Assignment >>
For every line in the records below that holds "dark", make a copy.

Information supplied Block Start

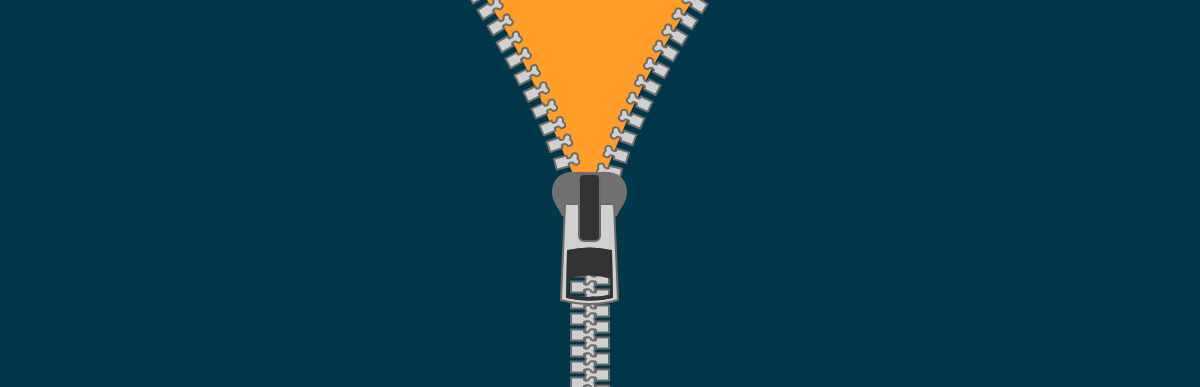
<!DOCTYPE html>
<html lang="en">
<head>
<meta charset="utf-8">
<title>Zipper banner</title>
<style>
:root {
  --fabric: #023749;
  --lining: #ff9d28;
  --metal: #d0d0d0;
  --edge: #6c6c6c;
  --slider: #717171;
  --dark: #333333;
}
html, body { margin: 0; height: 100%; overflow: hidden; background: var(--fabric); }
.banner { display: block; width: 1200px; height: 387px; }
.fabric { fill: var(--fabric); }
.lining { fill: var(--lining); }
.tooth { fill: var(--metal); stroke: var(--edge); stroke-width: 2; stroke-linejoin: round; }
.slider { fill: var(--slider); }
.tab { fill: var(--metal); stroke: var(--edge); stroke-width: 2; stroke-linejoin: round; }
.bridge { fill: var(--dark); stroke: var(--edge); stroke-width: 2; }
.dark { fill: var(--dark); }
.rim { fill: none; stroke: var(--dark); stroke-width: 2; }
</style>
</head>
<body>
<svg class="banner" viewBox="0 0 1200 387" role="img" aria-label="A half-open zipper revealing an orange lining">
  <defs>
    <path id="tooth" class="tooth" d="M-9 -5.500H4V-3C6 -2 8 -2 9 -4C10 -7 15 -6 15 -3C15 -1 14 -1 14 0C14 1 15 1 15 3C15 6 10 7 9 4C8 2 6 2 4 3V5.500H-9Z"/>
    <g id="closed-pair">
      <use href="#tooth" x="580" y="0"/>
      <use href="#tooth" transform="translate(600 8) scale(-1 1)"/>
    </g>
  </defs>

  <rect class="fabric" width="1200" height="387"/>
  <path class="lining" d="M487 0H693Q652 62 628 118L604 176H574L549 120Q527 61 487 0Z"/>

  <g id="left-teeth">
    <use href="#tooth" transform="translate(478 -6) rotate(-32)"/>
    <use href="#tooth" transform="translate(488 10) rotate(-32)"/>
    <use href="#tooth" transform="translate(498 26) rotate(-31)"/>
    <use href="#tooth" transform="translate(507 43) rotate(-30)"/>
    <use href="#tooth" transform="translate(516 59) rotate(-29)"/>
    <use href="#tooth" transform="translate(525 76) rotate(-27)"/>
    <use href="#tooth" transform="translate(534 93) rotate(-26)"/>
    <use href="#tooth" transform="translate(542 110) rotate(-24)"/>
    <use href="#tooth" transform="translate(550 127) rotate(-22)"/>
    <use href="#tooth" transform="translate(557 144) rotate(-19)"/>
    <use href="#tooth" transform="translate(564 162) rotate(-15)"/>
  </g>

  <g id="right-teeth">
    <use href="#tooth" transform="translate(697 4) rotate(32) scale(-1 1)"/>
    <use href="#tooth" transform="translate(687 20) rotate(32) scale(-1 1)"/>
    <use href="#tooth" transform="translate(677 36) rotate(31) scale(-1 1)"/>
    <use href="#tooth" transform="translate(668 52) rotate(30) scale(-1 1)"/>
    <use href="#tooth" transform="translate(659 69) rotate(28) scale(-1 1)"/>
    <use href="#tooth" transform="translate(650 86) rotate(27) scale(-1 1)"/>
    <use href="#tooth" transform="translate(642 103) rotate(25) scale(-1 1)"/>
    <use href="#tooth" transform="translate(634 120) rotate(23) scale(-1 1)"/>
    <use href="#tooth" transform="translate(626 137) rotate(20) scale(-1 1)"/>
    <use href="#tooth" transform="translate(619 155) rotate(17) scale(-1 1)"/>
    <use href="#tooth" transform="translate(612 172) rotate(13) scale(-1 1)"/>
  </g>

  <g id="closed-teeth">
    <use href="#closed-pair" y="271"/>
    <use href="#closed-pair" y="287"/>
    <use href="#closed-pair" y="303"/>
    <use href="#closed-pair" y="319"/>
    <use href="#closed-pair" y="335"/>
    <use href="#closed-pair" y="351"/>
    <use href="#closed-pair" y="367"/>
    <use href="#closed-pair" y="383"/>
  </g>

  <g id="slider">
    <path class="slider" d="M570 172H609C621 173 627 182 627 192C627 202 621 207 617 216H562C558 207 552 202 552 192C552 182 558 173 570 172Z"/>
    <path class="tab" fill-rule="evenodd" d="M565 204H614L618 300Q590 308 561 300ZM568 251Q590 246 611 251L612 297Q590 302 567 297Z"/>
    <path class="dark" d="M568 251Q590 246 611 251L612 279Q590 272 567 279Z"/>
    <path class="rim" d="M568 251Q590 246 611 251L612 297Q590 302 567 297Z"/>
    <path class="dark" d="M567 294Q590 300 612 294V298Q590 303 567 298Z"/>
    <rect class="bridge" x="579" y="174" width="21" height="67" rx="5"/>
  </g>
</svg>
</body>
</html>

Information supplied Block End
Information supplied Block Start

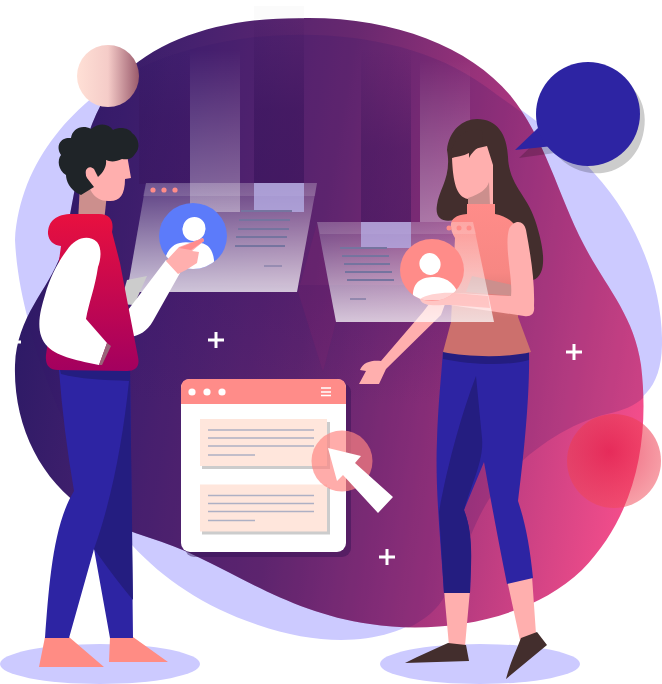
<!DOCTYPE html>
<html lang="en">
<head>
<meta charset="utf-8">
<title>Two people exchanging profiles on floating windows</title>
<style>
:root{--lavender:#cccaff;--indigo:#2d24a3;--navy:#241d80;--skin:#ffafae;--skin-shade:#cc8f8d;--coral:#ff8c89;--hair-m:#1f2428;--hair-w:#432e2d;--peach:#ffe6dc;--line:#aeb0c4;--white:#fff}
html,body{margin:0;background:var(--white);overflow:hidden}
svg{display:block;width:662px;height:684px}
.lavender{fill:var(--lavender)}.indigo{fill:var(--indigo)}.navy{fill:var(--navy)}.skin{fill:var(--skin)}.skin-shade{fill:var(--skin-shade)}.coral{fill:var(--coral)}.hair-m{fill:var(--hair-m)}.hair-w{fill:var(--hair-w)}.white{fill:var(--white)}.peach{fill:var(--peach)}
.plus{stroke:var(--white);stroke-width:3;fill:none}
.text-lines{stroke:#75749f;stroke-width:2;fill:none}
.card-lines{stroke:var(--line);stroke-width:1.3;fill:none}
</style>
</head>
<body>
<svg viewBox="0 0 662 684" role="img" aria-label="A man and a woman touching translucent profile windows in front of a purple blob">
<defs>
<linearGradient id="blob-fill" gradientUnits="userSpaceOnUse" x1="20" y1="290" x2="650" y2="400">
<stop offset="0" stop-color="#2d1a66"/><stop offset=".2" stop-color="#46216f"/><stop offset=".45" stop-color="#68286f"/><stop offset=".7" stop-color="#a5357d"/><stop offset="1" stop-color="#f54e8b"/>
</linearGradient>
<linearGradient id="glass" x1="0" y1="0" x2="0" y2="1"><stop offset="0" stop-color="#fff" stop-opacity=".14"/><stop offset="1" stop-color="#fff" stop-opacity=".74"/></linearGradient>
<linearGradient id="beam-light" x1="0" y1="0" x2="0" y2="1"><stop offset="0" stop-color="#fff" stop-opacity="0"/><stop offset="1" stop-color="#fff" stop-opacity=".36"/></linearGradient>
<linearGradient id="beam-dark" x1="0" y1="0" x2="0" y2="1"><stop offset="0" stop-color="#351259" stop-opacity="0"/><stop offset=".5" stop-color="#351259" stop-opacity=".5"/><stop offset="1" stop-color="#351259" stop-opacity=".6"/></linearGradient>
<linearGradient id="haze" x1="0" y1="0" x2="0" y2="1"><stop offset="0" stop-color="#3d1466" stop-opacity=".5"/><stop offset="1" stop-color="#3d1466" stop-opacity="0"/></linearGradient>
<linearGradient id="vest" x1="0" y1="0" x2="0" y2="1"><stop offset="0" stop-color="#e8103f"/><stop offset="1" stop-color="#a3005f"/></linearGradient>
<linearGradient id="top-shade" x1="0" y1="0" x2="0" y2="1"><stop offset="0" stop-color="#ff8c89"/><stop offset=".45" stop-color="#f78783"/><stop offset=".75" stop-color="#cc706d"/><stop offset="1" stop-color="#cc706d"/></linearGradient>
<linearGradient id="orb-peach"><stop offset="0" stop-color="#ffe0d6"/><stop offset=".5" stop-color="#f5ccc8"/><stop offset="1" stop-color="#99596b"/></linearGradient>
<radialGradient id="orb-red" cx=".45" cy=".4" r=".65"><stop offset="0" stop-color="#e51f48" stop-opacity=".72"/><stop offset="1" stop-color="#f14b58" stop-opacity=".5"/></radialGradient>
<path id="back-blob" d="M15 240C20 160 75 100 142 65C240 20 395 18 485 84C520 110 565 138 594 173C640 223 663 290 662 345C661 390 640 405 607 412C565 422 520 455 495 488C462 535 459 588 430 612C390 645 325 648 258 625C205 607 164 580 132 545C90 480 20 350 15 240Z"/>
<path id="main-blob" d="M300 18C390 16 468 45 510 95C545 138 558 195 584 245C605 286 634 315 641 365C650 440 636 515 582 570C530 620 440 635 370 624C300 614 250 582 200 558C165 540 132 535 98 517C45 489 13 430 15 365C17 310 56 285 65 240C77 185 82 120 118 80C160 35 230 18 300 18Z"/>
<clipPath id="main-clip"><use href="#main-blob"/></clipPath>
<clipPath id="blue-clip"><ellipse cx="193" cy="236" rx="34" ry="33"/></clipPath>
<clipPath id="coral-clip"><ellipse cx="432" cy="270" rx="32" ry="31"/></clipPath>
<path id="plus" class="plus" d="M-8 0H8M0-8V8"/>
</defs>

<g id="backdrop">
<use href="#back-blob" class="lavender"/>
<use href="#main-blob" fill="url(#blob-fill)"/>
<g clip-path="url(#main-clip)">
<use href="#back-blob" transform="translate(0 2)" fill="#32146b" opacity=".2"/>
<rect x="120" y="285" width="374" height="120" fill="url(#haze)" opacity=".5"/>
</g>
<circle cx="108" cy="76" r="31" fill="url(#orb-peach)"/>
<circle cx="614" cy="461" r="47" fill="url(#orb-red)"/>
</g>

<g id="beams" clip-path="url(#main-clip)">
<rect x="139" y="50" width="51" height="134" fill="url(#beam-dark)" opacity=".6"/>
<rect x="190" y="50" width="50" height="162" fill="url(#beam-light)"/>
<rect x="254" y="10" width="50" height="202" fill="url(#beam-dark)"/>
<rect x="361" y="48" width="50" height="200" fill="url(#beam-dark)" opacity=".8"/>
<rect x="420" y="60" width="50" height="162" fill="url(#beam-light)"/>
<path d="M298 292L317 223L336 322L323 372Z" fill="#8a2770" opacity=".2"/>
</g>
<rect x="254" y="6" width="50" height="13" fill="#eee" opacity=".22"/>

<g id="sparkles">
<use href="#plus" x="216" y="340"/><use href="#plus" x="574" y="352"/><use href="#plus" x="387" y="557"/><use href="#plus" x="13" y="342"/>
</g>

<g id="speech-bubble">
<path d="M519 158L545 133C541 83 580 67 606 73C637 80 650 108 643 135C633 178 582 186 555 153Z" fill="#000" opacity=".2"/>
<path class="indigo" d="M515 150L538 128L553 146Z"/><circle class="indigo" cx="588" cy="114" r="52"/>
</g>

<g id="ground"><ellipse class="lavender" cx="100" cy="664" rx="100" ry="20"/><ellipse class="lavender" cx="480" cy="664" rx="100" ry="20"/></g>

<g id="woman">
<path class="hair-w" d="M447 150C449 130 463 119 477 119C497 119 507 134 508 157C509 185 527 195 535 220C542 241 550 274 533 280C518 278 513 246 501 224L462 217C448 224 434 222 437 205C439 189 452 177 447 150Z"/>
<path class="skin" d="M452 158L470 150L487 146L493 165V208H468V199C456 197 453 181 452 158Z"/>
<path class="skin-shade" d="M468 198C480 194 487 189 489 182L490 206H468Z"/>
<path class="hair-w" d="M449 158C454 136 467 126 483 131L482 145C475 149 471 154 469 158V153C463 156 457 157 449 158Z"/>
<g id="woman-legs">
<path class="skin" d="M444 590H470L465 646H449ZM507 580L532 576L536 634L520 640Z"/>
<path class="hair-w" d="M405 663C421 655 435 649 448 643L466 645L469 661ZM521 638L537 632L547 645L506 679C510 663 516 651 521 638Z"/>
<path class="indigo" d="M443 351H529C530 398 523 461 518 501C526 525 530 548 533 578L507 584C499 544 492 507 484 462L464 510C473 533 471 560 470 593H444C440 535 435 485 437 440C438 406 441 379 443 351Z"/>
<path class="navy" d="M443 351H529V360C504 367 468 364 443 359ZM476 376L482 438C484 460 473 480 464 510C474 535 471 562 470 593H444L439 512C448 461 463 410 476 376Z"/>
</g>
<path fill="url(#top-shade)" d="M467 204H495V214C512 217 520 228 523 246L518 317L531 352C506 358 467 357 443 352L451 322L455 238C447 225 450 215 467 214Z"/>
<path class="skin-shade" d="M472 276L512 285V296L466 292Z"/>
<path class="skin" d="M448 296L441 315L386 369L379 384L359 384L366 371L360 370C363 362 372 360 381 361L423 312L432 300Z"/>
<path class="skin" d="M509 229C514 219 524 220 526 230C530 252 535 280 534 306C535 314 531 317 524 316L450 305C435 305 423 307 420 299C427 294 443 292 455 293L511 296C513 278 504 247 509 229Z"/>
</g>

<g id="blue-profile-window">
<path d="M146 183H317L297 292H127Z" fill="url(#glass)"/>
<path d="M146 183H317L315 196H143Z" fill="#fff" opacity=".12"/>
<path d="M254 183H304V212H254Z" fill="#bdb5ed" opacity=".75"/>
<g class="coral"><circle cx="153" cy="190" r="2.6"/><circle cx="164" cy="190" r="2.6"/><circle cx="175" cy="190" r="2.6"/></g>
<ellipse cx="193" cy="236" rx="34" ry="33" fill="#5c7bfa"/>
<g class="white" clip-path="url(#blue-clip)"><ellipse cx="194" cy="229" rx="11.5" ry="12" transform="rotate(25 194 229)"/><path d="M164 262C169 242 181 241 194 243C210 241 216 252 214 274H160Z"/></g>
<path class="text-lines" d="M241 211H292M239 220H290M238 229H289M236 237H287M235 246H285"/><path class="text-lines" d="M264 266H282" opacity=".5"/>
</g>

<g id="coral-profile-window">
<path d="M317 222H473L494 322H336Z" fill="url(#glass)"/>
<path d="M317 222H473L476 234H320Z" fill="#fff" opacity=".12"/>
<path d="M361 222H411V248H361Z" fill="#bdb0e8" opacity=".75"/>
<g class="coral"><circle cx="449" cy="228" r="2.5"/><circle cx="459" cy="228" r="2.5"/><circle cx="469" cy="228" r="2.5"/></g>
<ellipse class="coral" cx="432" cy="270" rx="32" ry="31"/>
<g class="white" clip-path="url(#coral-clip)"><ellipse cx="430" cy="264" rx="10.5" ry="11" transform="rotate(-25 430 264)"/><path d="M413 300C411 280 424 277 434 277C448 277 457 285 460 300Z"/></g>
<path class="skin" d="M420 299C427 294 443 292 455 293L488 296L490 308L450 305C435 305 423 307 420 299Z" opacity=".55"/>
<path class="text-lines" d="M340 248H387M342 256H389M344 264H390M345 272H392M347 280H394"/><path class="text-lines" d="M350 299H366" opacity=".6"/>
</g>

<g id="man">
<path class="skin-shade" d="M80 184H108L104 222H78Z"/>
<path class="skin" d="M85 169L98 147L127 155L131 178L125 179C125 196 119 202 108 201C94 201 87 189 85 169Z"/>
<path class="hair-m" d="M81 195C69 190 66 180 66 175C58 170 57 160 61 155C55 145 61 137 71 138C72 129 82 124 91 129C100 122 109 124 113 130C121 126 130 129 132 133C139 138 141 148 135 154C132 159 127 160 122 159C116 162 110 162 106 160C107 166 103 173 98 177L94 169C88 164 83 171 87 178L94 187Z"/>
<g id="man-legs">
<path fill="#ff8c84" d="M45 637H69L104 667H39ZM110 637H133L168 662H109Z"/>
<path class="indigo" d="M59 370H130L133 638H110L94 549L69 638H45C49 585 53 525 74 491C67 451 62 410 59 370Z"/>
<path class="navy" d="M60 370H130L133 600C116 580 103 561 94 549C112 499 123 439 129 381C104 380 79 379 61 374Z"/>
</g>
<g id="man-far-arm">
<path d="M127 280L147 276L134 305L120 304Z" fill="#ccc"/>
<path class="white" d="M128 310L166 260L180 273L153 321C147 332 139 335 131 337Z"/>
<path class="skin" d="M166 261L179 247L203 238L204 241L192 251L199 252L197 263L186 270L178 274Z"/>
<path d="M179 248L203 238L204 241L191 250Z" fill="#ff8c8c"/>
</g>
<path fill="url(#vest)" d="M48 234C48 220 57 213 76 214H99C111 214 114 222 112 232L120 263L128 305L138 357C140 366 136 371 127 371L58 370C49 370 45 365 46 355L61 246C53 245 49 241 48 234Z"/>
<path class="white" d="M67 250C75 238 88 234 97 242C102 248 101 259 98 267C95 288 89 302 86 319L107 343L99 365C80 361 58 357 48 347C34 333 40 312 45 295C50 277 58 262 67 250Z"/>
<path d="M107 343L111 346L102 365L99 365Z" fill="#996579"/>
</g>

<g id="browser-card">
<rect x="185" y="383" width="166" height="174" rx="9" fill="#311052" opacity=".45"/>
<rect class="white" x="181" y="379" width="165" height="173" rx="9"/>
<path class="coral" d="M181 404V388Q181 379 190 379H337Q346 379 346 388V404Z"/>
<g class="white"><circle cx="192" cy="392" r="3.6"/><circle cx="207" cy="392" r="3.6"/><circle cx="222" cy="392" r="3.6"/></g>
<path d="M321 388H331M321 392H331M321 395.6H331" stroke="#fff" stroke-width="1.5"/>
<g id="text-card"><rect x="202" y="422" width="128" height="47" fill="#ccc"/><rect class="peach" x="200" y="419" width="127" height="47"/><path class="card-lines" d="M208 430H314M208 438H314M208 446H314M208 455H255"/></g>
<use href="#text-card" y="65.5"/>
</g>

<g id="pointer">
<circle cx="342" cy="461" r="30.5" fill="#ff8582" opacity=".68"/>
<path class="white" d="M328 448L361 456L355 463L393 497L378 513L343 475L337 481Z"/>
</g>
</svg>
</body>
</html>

Information supplied Block End

Solved problem >>
  --dark: #333333;
.bridge { fill: var(--dark); stroke: var(--edge); stroke-width: 2; }
.dark { fill: var(--dark); }
.rim { fill: none; stroke: var(--dark); stroke-width: 2; }
    <path class="dark" d="M568 251Q590 246 611 251L612 279Q590 272 567 279Z"/>
    <path class="dark" d="M567 294Q590 300 612 294V298Q590 303 567 298Z"/>
<linearGradient id="beam-dark" x1="0" y1="0" x2="0" y2="1"><stop offset="0" stop-color="#351259" stop-opacity="0"/><stop offset=".5" stop-color="#351259" stop-opacity=".5"/><stop offset="1" stop-color="#351259" stop-opacity=".6"/></linearGradient>
<rect x="139" y="50" width="51" height="134" fill="url(#beam-dark)" opacity=".6"/>
<rect x="254" y="10" width="50" height="202" fill="url(#beam-dark)"/>
<rect x="361" y="48" width="50" height="200" fill="url(#beam-dark)" opacity=".8"/>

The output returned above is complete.